The second option, if existing pressure is unsuccessful and negotiations fail, will likely be to resort to military confrontation through the framework of an international coalition of local partnerswith Arab and international support. Such a coalition was discussed prior to the Covid-19 pandemic and may well be the only effective approach to dis-entrenching Iranian-backed forces from the country. Without this coalition and direct pressure from individual actors, it will be difficult to ensure that the necessary changes take place at the right time. Even military action, however, has its limitations. It will not root out Iranian influenceinSyrian economic, social, cultural, and security institutions or society, and by nature should be treated as a last resort.

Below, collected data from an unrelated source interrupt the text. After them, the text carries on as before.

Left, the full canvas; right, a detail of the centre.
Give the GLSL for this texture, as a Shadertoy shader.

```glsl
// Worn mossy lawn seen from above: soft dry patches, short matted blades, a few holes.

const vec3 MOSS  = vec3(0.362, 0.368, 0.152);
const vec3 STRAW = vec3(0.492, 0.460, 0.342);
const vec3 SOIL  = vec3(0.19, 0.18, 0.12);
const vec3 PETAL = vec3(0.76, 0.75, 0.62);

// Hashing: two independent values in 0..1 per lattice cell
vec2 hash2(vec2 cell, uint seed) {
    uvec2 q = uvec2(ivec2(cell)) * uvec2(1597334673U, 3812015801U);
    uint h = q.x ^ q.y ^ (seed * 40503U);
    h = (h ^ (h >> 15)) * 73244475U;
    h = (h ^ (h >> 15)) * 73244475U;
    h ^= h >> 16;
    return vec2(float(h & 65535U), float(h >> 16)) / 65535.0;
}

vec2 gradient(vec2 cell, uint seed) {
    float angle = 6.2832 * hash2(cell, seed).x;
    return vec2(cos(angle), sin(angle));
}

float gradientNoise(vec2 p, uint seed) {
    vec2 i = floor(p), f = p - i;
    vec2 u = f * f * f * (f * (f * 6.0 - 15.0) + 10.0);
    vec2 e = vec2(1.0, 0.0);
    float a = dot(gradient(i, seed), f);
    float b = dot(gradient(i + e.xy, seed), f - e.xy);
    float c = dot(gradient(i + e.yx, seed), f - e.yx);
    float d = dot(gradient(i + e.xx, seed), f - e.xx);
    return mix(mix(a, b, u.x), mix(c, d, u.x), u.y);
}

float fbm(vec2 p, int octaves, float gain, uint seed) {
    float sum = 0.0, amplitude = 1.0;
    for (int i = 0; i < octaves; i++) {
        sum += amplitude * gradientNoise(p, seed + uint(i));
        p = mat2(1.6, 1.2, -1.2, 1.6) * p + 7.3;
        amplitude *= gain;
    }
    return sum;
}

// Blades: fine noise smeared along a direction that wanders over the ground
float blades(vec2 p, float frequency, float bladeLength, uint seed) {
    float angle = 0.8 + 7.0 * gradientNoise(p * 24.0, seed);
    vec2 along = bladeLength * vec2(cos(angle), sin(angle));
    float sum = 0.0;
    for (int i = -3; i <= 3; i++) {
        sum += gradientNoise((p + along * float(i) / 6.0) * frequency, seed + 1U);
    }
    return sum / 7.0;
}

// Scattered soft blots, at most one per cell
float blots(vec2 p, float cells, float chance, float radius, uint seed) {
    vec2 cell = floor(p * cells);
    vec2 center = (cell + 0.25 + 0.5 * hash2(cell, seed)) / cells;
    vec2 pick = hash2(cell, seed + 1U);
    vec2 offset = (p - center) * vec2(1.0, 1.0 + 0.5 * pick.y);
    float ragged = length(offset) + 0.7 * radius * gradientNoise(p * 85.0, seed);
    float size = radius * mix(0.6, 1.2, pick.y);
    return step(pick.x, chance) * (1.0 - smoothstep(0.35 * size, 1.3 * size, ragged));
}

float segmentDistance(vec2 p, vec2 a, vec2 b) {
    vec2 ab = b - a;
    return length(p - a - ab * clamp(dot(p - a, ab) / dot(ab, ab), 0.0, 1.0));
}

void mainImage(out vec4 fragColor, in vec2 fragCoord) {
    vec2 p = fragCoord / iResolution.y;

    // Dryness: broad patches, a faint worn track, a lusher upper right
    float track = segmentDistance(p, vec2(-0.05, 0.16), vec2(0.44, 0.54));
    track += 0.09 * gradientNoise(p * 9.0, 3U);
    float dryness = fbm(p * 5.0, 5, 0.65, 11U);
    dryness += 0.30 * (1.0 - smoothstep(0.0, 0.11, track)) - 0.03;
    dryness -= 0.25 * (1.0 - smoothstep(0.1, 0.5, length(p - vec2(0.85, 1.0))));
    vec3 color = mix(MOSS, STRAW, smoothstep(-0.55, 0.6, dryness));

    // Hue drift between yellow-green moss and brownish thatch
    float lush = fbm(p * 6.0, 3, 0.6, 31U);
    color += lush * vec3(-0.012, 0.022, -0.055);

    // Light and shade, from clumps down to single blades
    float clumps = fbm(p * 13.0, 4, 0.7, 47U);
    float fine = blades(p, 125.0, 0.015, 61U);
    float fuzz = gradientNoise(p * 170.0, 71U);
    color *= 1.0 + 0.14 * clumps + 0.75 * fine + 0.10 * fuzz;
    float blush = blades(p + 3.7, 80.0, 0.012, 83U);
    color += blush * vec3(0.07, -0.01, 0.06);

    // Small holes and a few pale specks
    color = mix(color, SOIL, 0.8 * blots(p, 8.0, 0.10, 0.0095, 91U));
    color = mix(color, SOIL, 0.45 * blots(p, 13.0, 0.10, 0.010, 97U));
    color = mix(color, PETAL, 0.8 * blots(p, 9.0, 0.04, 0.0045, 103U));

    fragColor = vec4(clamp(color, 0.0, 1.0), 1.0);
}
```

Iran’s shift in focus to eastern Syria demonstrates that focused pressure—in this case via the United States and Israel—has a clear impact on Iranian operations in Syria. However, it also demonstrates that Iranian-backed forces have little intention of going quietly from Syria. For the sake of a solution in Syria, the United States should work to more closely engage with other interested parties, notably Russia and Israel, to explore a diplomatic approach to this issue of shared concern—while considering a military approach to as a last resort. Hopefully, with successful coordination, removing Iranian militias and their influence can bring Syria closer to a viable solution for sustainable peace.